Poster day, focusing on music rather than anything else
. Aesthetic Apparatus
design the kind of super slick, design-intensive posters that you can imagine framed on the wall of a large loft-style space. That's not a criticism, but the studio's aesthetic
does seem to inhabit the grey area between analogue and digital - fetishising the bright colours, imperfect alignments and thick ink of the screen-printing process while also owing a debt to the clip-art friendly, Mac-based graphics of the past decade.
The one-off gig poster has undergone something of a revival in recent years, making it the fly-poster's equivalent of vinyl (in direct opposition to the sterile, tissue-thin bulk-printed output of the major venues: the compact disc of the poster world). Artwork is lavish and runs are limited
. Websites abound. The Underground Art
of Marco Almera is what happens when design veers towards Day-glo, while Methane Studios
are fully immersed in the analogue/digital paradox, with a website that even looks like a handbill. This is a peculiarly American tradition, melding the pop sensibility of Warhol and Lichtenstein with the collage elements of punk, not to mention the dynamic layouts of stock car and demolition derby graphics, all finished off with the crisp, screen-printed aesthetic that is also a hallmark of early Quark/Photoshop layouts. Gigposters
has a huge collection (over 10,000), and invites submissions from bands, labels, venues and collectors to maintain its archives. Here you'll find everything from relatively mainstream (I
) to bands and venues you are guaranteed to have never heard of (I
, too many to mention).
That punk and post-punk music should have developed a poster tradition is all the more unusual given punk's stated desire to sweep away the aural and visual excesses of the 60s and 70s. Of course, the best-known rock posters remain the luminous psychedelic graphics produced on the West Coast during the heyday of the hippy movement (again, on-line resources are pretty spectacular, in particular I

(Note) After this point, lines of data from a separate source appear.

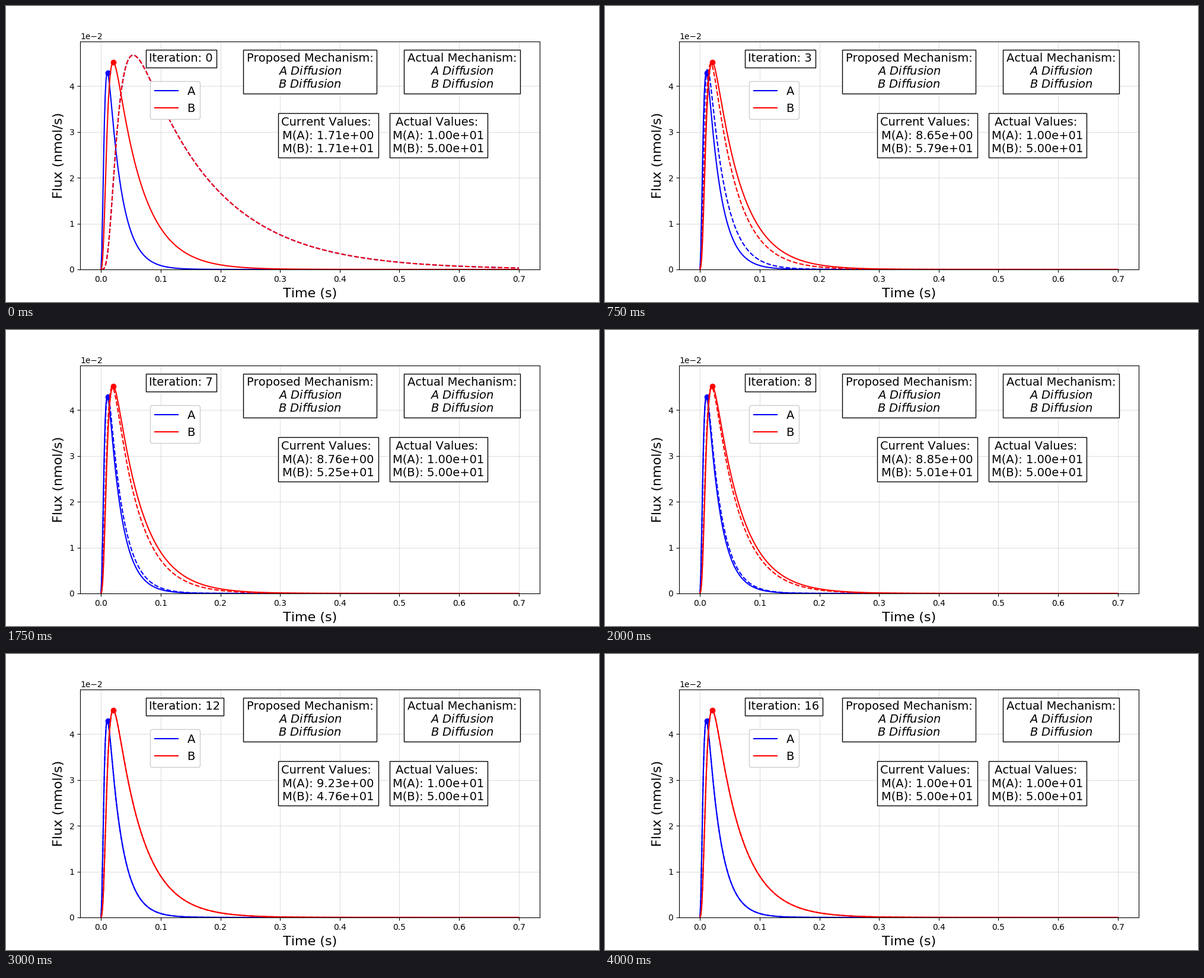
Animation, 1000 px wide and 500 px high, one loop 7 s. Source, as a matplotlib script:

```python
import numpy as np
import matplotlib.pyplot as plt
from matplotlib.animation import FuncAnimation

plt.rcParams["font.family"] = "DejaVu Sans"
plt.rcParams["text.kerning_factor"] = 6

STEP_MS = 250
FRAMES = 28
LAST = 16
STEPS = 500
T_END = 0.7
DT = T_END / STEPS
SCALE = 0.0809
START_RATE = 7.9

time = np.linspace(0, T_END, STEPS + 1)

# Displayed parameters at a few iterations of the fit
KEYS = (0, 3, 5, 7, 10, 13, LAST)
MASS_A = (1.71, 8.65, 8.66, 8.76, 9.02, 9.33, 10)
MASS_B = (17.1, 57.9, 57.4, 52.5, 45.3, 48.7, 50)


def flux(rate):
    """Outlet flux of a diffusing pulse, stepped with implicit Euler."""
    k = np.arange(200)
    odd = 2 * k + 1
    weight = odd * (-1.0) ** k
    weight[-1] /= 2
    growth = np.log1p(np.expm1(rate * DT) * odd**2)
    n = np.arange(1, STEPS + 1)
    return np.r_[0, SCALE * np.exp(-np.outer(n, growth)) @ weight]


def values_text(title, a, b):
    return f"{title} Values: \nM(A): {a:.2e}\nM(B): {b:.2e}"


def mechanism_text(title):
    return (f"{title} Mechanism:\n"
            r"$\mathit{A\ Diffusion}$" "\n" r"$\mathit{B\ Diffusion}$")


fig, ax = plt.subplots(figsize=(10, 5), dpi=100)
ax.grid(alpha=0.4)
ax.set_xlabel("Time (s)", fontsize=16, labelpad=5)
ax.set_ylabel("Flux (nmol/s)", fontsize=16, labelpad=5)
ax.ticklabel_format(axis="y", style="sci", scilimits=(0, 0))


def box(x, y, text, ha):
    return ax.text(x, y, text, transform=ax.transAxes, fontsize=14,
                   ha=ha, va="top", multialignment="center",
                   bbox=dict(boxstyle="square,pad=0.293", fc="white", ec="black", lw=1))


# Each fit jumps close to its curve, then settles on it
fits = []
top = 0
for name, color, rate, jump, drift in (("A", "b", 45.5, 36.9, 39.5),
                                       ("B", "r", 21.95, 25, 25.5)):
    y = flux(rate)
    peak = y.argmax()
    top = max(top, y[peak])
    ax.plot(time, y, color=color, label=name)
    fit, = ax.plot(time, y, color=color, ls="--")
    ax.plot(time[peak], y[peak], "o", color=color)
    fits.append((fit, (START_RATE, jump, drift, rate)))

ax.set_xlim(-0.05 * T_END, 1.05 * T_END)
ax.set_ylim(0, 1.1 * top)
ax.legend(loc="upper left", bbox_to_anchor=(0.14, 0.85), fontsize=14, framealpha=1)

counter = box(0.15, 0.95, "Iteration: 0", "left")
box(0.5, 0.95, mechanism_text("Proposed"), "center")
box(0.95, 0.95, mechanism_text("Actual"), "right")
current = box(0.54, 0.67, "", "center")
box(0.78, 0.67, values_text("Actual", 10, 50), "center")


def draw(frame):
    i = min(frame, LAST)
    for fit, rates in fits:
        fit.set_ydata(flux(np.interp(i, (0, 3, 5, 10), rates)))
    counter.set_text(f"Iteration: {i}")
    a, b = (np.interp(i, KEYS, mass) for mass in (MASS_A, MASS_B))
    current.set_text(values_text("Current", a, b))
    return [*(fit for fit, _ in fits), counter, current]


anim = FuncAnimation(fig, draw, frames=FRAMES, interval=STEP_MS, repeat=True, repeat_delay=0)
plt.show()
```
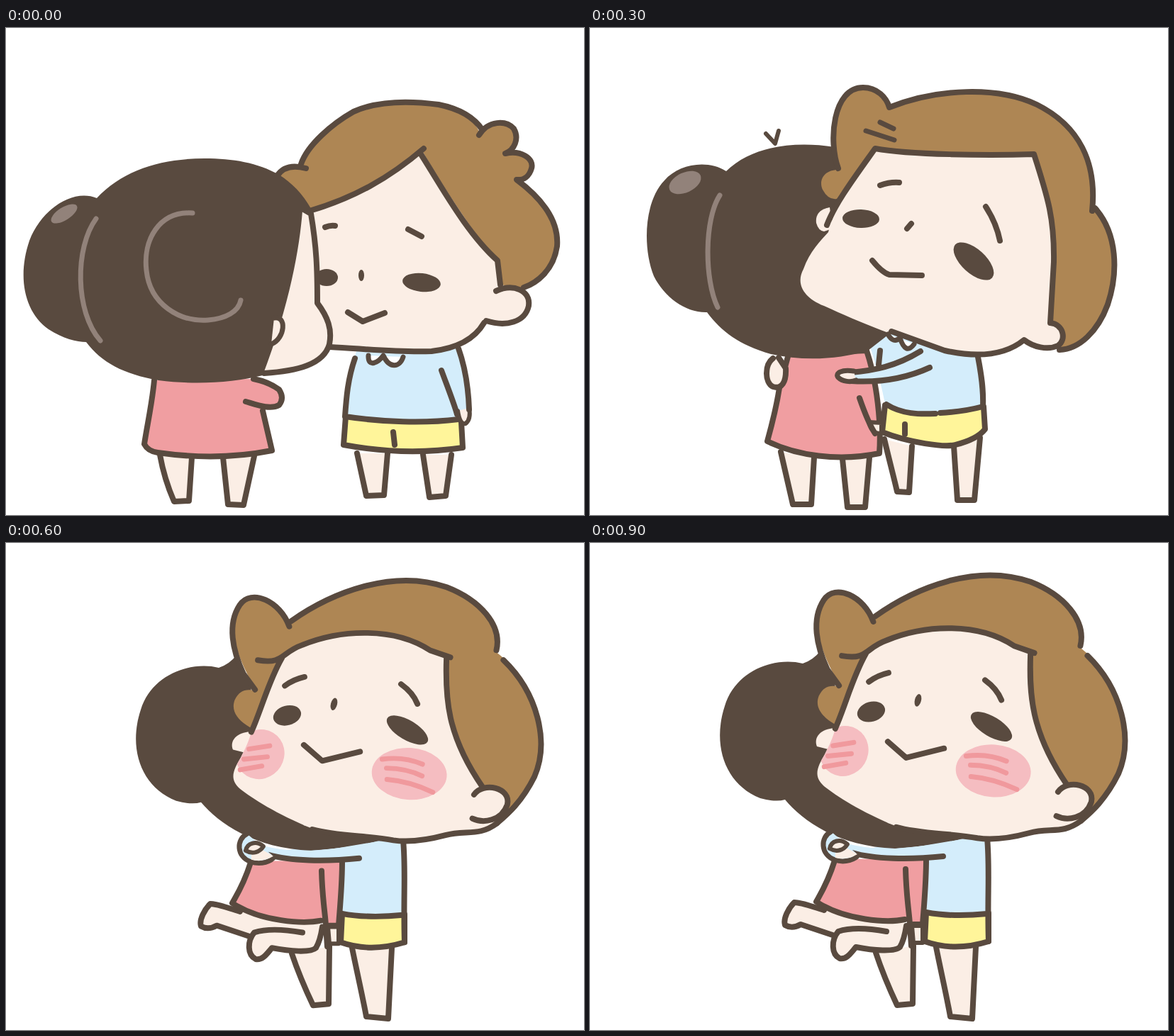
An HTML page that plays this animation: 815x687 px, repeating every 1000 ms.

```html
<!DOCTYPE html>
<html lang="en">
<head>
<meta charset="utf-8">
<title>Hug</title>
<style>
html, body { margin: 0; width: 100%; height: 100%; overflow: hidden; background: #fff; }
svg { display: block; width: 100%; height: 100%; stroke-linecap: round; stroke-linejoin: round; }
</style>
</head>
<body>
<svg id="stage" viewBox="0 0 815 687"></svg>
<script>
const INK = '#594a3f', SKIN = '#fbeee5', HAIR = '#ae8654', PINK = '#f09ea1', BLUE = '#d4edfb',
  YELLOW = '#fff59a', SHINE = '#92827a', BLUSH = '#f5bdc1', STREAK = '#f0999d';

const fill = (color, d) => `<path d="${d}" fill="${color}"/>`;
const line = (d, w = 8, color = INK) => `<path d="${d}" fill="none" stroke="${color}" stroke-width="${w}"/>`;
const shape = (color, d, w = 8) => `<path d="${d}" fill="${color}" stroke="${INK}" stroke-width="${w}"/>`;
const oval = (x, y, rx, ry, turn = 0, color = INK) =>
  `<ellipse cx="${x}" cy="${y}" rx="${rx}" ry="${ry}" fill="${color}" transform="rotate(${turn} ${x} ${y})"/>`;
const group = (transform, ...parts) => `<g transform="${transform}">${parts.join('')}</g>`;

// Girl standing, seen from behind
const girl =
  shape(SKIN, 'M217 602C222 630 230 652 237 668L258 667L262 606') +
  shape(SKIN, 'M306 606L313 672L335 673L350 604') +
  fill(PINK, 'M209 497L195 587Q200 598 214 600C270 607 325 606 375 596L361 538Q375 538 385 533Q393 522 385 510Q370 498 349 495Z') +
  line('M209 497C206 530 199 560 195 587Q200 597 214 599C270 607 325 606 375 596L362 540M338 527C352 531 372 539 385 532Q393 522 385 510Q370 499 349 495') +
  shape(SKIN, 'M418 255L430 262C438 310 439 340 439 388C454 408 460 425 456 446C448 475 410 484 364 487') +
  fill(INK, 'M128 240C95 226 50 255 33 300C16 350 25 400 60 425C80 438 100 443 113 443C135 472 165 488 215 497C270 504 320 500 362 490C400 390 414 310 418 258L434 262C420 235 405 220 385 207C355 190 320 184 280 184C220 184 165 200 128 240Z') +
  shape(SKIN, 'M378 409C396 405 394 438 374 446', 7) +
  oval(82, 262, 21, 9, -32, SHINE) +
  line('M127 269C97 310 97 400 133 441', 7, SHINE) +
  line('M263 261C215 258 193 300 198 342C203 390 245 415 285 412C310 410 328 400 331 384', 7, SHINE);

// Boy's upright head
const boyHair =
  fill(SKIN, 'M425 255L590 172L693 330L694 372L676 415C640 455 590 460 540 456L440 450Z') +
  fill(HAIR, 'M384 209Q395 190 418 192C425 165 460 135 490 118C530 100 580 104 610 108C640 114 660 128 668 148C680 130 705 130 716 142C724 155 717 170 712 176C730 170 745 185 741 196C738 208 730 215 722 213C755 240 780 270 777 310C770 345 745 360 725 367L697 362L693 330C660 290 620 230 588 175C540 215 480 245 430 258C415 240 400 220 384 209Z') +
  line('M382 209Q394 190 423 198M416 192C425 165 460 135 490 118C530 100 580 104 610 108C640 114 660 126 672 144') +
  line('M667 151C680 130 705 130 716 142C724 156 717 172 704 177C726 172 745 184 741 198C738 209 730 215 720 214C755 240 780 272 777 308C772 342 748 360 730 366') +
  line('M589 170C540 212 490 240 428 258M585 178C615 225 650 290 693 328L697 362') +
  line('M457 450C500 452 550 458 600 456C635 452 660 440 674 416') +
  shape(SKIN, 'M691 371C715 360 740 370 737 392C732 415 705 422 677 413');

const boyFace =
  line('M450 281Q457 278 464 279M567 284L586 294M482 401L503 414L534 402') +
  oval(452, 352, 16, 12) + oval(586, 359, 27, 13, 6) + oval(501, 349, 4, 8);

const boyBody =
  shape(SKIN, 'M495 600L508 660L533 659L538 600') +
  shape(SKIN, 'M588 602L597 662L620 660L628 602') +
  shape(YELLOW, 'M479 548L476 588C530 598 590 600 644 592L642 556') +
  fill(BLUE, 'M492 462L480 548Q560 560 640 552L653 535L638 450L500 440Z') +
  line('M492 466C482 495 480 520 478 548C530 556 590 558 638 552M546 570L548 588') +
  shape(SKIN, 'M637 540Q640 560 648 558Q656 552 653 536', 6) +
  line('M638 452C648 480 652 510 653 538M614 483C622 505 632 530 636 545');

const collar = shape('#fff', 'M511 462C510 480 525 472 532 462C540 480 555 480 560 464', 7);

const leanBody =
  fill(SKIN, 'M425 548C432 580 450 610 485 657L517 657C508 640 496 615 492 580Z') +
  fill(SKIN, 'M552 585C565 610 580 640 587 658H616C612 630 602 580 592 541Z') +
  line('M425 550C432 580 450 610 486 656M492 592C496 615 508 640 517 656M484 658H516') +
  line('M552 589C565 610 580 640 587 657M585 658L608 659M592 541C602 580 612 630 617 660') +
  fill(YELLOW, 'M422 545L437 575C480 586 540 587 594 578L592 541Z') +
  fill(BLUE, 'M436 465L422 545C470 560 540 558 592 540L585 462L455 445Z') +
  line('M432 480L426 505M424 530L421 546C480 560 540 556 592 541C588 520 586 490 584 463M437 575C480 586 540 587 590 578M499 569V588') +
  line('M416 512C450 500 500 478 538 467M416 527C460 522 510 518 554 509') +
  shape(SKIN, 'M416 512C400 512 388 525 397 536C405 543 416 530 416 520', 7) +
  shape('#fff', 'M474 453Q472 477 494 460', 7) + oval(513, 462, 12, 8);

const curl =
  fill(HAIR, 'M386 206C396 200 391 180 393 165C397 140 410 132 422 132C445 134 468 155 471 187L474 241L428 256Z') +
  line('M384 206C395 200 391 180 393 165C397 140 410 132 422 132C445 134 468 155 471 187M428 255C445 251 460 247 476 242');

// Head tilt: 0 upright, 1 fully leaned in
const tiltHead = k => group(
  `translate(${455 + 5 * k} ${350 - 11 * k}) rotate(${8 * k}) scale(${1 + .02 * k} ${1 - .02 * k}) translate(-455 -350)`,
  boyHair, group(`translate(${4 * k} ${3 * k})`, boyFace));

const stand = boyBody + tiltHead(0) + collar + girl;
const sway = group('translate(0 660) skewX(7) translate(0 -660)', boyBody) + tiltHead(.5) +
  group('translate(-24 2)', collar) + girl;
const lean = leanBody + tiltHead(1) + curl + girl;

const embrace =
  shape(SKIN, 'M415 580C422 610 430 640 433 654L450 655L454 590') +
  shape(SKIN, 'M513 590L518 666L542 666L550 578') +
  shape(YELLOW, 'M416 532L412 570C450 585 500 592 515 588C535 583 550 575 557 566L555 534') +
  fill(BLUE, 'M395 450C405 480 412 510 416 530C450 545 520 548 553 534C556 510 550 480 547 462L430 425Z') +
  line('M547 464C552 490 555 510 554 534C535 539 515 542 494 543M418 531C440 545 465 545 487 544M444 559V573') +
  shape(SKIN, 'M269 598L286 672L312 672L316 606') +
  shape(SKIN, 'M356 608L363 676L388 676L394 606') +
  shape(PINK, 'M267 508C262 540 255 565 250 583C290 603 350 612 408 600C411 560 405 500 390 455L280 460Z') +
  shape(SKIN, 'M258 466C246 475 246 500 258 506C270 510 277 500 276 480L266 465') +
  fill(INK, 'M192 202C165 185 125 192 105 215C76 245 74 310 90 350C105 380 135 402 165 401C185 428 210 447 255 460C300 470 350 468 392 455L424 430L345 168C280 158 225 170 192 202Z') +
  oval(134, 218, 24, 14, -25, SHINE) +
  line('M183 236C161 270 161 355 180 394', 7, SHINE) +
  line('M248 149L261 163L266 145', 6) +
  fill(BLUE, 'M466 456C430 478 400 482 370 486L372 497C400 500 440 497 479 479Z') +
  line('M466 456C430 478 400 483 368 486M479 479C440 497 400 500 368 498M409 455L407 475') +
  shape(SKIN, 'M372 484C355 481 345 487 350 493C356 499 368 500 375 497', 7) +
  shape(SKIN, 'M393 556Q398 575 411 571V557Z', 6) +
  line('M380 522C388 545 394 560 402 572') +
  fill(SKIN, 'M338 253Q317 257 319 275Q322 286 330 287L342 283Z') +
  fill(HAIR, 'M350 200C330 200 322 215 328 228Q336 243 348 241L402 170C450 178 560 180 625 178C648 230 655 300 650 405L664 454C695 452 718 425 730 390C745 340 740 290 709 255C718 190 690 138 630 110C570 82 480 88 422 112C418 98 405 84 385 84C345 85 335 160 350 200Z') +
  fill(SKIN, 'M402 170C440 178 560 180 625 178C648 230 655 300 650 415C668 418 672 440 660 448C645 455 625 450 612 440C585 462 545 465 500 455C440 440 380 415 330 392C300 380 290 360 301 340C310 315 325 300 336 288C345 250 375 210 402 170Z') +
  line('M350 198C336 160 342 84 385 84C405 84 418 98 422 112C490 85 575 82 630 108C690 138 715 190 708 258M712 254C744 290 745 345 730 390C716 428 690 453 662 454') +
  line('M334 278C345 248 375 208 402 170C450 179 560 180 626 178C646 240 655 270 654 330L649 416C668 418 672 440 660 448C645 455 625 450 612 440C585 462 545 465 500 455L425 428') +
  line('M389 145L429 158M409 133L428 142', 7) +
  line('M409 222Q423 217 436 218M558 252Q573 275 578 300M447 283L453 276M398 328Q412 345 422 348L468 349') +
  oval(382, 269, 26, 13, 2) + oval(541, 329, 35, 17, 42) +
  shape('#fff', 'M420 432Q428 446 437 437Q445 462 457 446', 7);

// Blushing head, shared by the hug and the lift; the cheeks slide a little when lifted
const jaw = 'M284 222L305 195C350 150 420 125 505 145C520 200 540 250 612 303L650 340C630 372 610 368 585 385C560 402 540 412 518 416C480 422 440 437 405 438C350 435 310 425 290 418C270 410 272 395 276 375C280 350 278 335 278 331Z';
const defs = `<defs><clipPath id="face"><path d="${jaw}"/></clipPath></defs>`;

const blushHead = slide =>
  fill(HAIR, 'M279 168C320 110 390 50 470 50C520 52 560 75 568 115C640 140 680 210 676 265C670 310 655 330 645 345L612 303C540 250 520 200 505 145C420 125 350 150 305 195L284 222L278 331C260 328 240 320 241 300C243 285 250 280 266 278C215 235 195 200 203 170C210 140 255 150 279 176Z') +
  fill(SKIN, jaw) +
  `<g clip-path="url(#face)">` +
  group(`translate(0 ${slide * 5})`, oval(300, 357, 34, 36, 12, BLUSH),
    line('M283 355L309 341M281 371L311 357M281 387L308 372', 7, STREAK)) +
  group(`translate(${slide * 12} ${slide * 13})`, oval(496, 306, 53, 37, -15 * slide, BLUSH),
    line('M453 299Q480 285 509 287M463 309Q490 300 514 303M469 324Q500 316 536 320', 7, STREAK)) + '</g>' +
  line('M279 176C255 146 210 142 203 170C195 202 215 235 240 261L263 277') +
  line('M279 168C320 110 390 50 470 50C520 52 562 75 566 112M580 122C640 150 680 210 676 265C671 305 658 328 648 345') +
  line('M253 236C290 230 280 215 305 195C350 155 420 128 478 143L508 143M503 145C520 200 540 250 612 303M284 222C277 260 281 300 278 336') +
  line('M648 345C630 372 610 368 585 385C560 402 540 412 518 416C480 422 440 437 405 439') +
  shape(SKIN, 'M604 317C610 295 650 290 653 315C653 340 630 352 613 350') +
  line('M301 258Q310 245 323 237M455 202Q475 208 486 221M354 329L386 342L432 312') +
  oval(318, 297, 20, 14, -35) + oval(485, 261, 33, 14, 12) + oval(375, 260, 4.5, 9, -5);

const hug =
  shape(SKIN, 'M322 586C332 625 342 655 348 670L377 670L369 588') +
  shape(SKIN, 'M430 586L424 667H445L449 584') +
  shape(SKIN, 'M384 588L397 668H420L430 590') +
  shape(SKIN, 'M471 578L485 666H508L521 573') +
  fill(BLUE, 'M515 415C525 450 530 490 532 525L468 532L460 475L420 440Z') +
  shape(YELLOW, 'M468 532L531 523L536 568Q505 575 468 575Z') +
  line('M515 418C526 460 531 500 534 568') +
  shape(PINK, 'M325 500C315 530 300 555 294 574C340 585 400 588 444 582L464 568L460 475L400 480Z') +
  shape(SKIN, 'M444 570H463Q463 583 455 583Q444 583 444 570', 6) +
  line('M434 497C438 525 442 550 443 578M460 475L464 568') +
  fill(INK, 'M205 268C185 264 160 275 140 305C113 345 115 400 145 435C170 462 210 468 242 462C290 480 370 483 420 468L500 424L300 410L290 240L222 240Q218 255 205 268Z') +
  fill(SHINE, 'M134 341Q140 310 160 295L172 300Q160 325 134 341Z') +
  line('M209 295C205 340 215 410 243 440', 8, SHINE) +
  fill(SKIN, 'M278 340C253 340 253 368 265 378L276 372Z') +
  fill(BLUE, 'M505 424C460 445 400 476 345 484V490C390 492 440 470 481 459L515 455Z') +
  line('M345 490C390 492 440 470 481 459M500 425C470 438 445 452 425 462') +
  shape(BLUE, 'M311 480C308 505 325 512 350 511C365 510 370 500 365 495', 7) +
  fill(SKIN, 'M332 503L348 494L364 496Q360 508 342 507Z') +
  shape(SKIN, 'M324 495C326 484 340 480 349 488C345 498 334 503 324 495', 6) +
  fill('#fff', 'M420 452L434 438L440 443ZM444 440L455 436L452 442Z') +
  blushHead(0);

const lift =
  shape(SKIN, 'M403 578C412 605 425 635 433 652L455 650L456 568') +
  shape(SKIN, 'M488 570C495 605 503 640 508 668L539 671L544 570') +
  shape(YELLOW, 'M474 521L472 562C500 572 530 572 562 562V522') +
  fill(BLUE, 'M562 415L563 524L474 522L478 445L380 435L480 410Z') +
  line('M560 416C564 460 560 500 562 562M474 521C500 526 530 526 560 523') +
  fill(SKIN, 'M330 518L288 507C280 515 272 530 275 539Q285 545 297 538L345 556L440 566L444 528Z') +
  line('M330 518C310 512 298 507 288 507C280 515 272 530 275 539Q285 545 297 538L342 553') +
  fill(SKIN, 'M418 548C390 543 365 543 350 548C340 560 340 580 352 586C362 588 368 578 375 570C400 575 430 577 437 570L446 536Z') +
  line('M418 548C390 543 365 543 350 548C340 560 340 580 352 586C362 588 368 578 375 570C400 575 430 577 437 570Q443 560 446 540') +
  fill(PINK, 'M345 446C335 480 325 495 319 506C360 533 420 536 444 531L470 540L474 445Z') +
  line('M345 448C335 480 325 495 319 506C360 533 420 536 444 531') +
  shape(SKIN, 'M454 540L456 564H469V540Z', 6) +
  line('M445 460C446 500 450 520 451 538L453 568M474 446C474 480 471 510 469 538H456') +
  fill(INK, 'M300 170C260 160 205 180 190 230C172 285 190 340 240 360Q262 366 275 362C300 392 350 428 430 431C470 428 500 424 530 416L420 395L350 280L345 190L325 152Q315 165 300 170Z') +
  fill(SKIN, 'M346 261C324 262 315 275 320 287L340 292Z') +
  fill(BLUE, 'M362 424C400 433 430 433 470 427L530 417L498 442C450 448 400 444 370 436Z') +
  line('M370 437C400 446 450 447 498 442') +
  shape(BLUE, 'M340 407C324 415 325 440 345 447C360 452 375 446 378 440', 7) +
  fill(SKIN, 'M346 437L362 430L377 439Q362 448 346 444Z') +
  shape(SKIN, 'M338 431C340 420 353 416 363 425C358 433 348 437 338 431', 6) +
  group('translate(566 259) rotate(19.2) translate(-485 -261)', blushHead(1));

// A slight squash onto the feet
const dip = group('translate(0 672) scale(1 .988) translate(0 -672)', lift);

const poses = { stand, sway, lean, embrace, hug, lift, dip };
const order = ['stand', 'sway', 'lean', 'embrace', 'hug', 'lift', 'dip', 'lift', 'dip', 'lift'];
const STEP = 100;

const stage = document.getElementById('stage');
stage.innerHTML = defs + Object.entries(poses)
  .map(([name, art]) => `<g data-pose="${name}" display="none">${art}</g>`).join('');
const layers = [...stage.querySelectorAll('[data-pose]')];

function draw(time) {
  const name = order[Math.floor(time / STEP) % order.length];
  for (const layer of layers)
    layer.setAttribute('display', layer.dataset.pose === name ? 'inline' : 'none');
}

let start;
function tick(now) {
  start ??= now;
  draw(Math.max(0, now - start));
  requestAnimationFrame(tick);
}
draw(0);
requestAnimationFrame(tick);
</script>
</body>
</html>
```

). Swirling, intense graphics and lettering, with patterns and colours were seemingly derived from acid-trip visuals, made these posters stand out (this
has often been dubbed the first psychedlic poster) and remain influential (not to mention highly collectable
Strangely, this kind of thing just never really took off in the UK, and certainly not in the post-punk era. Even more unusually, British bands touring the US were frequently granted the design-poster treatment (I
), gracing them with an aesthetic that they could barely have carried off back home.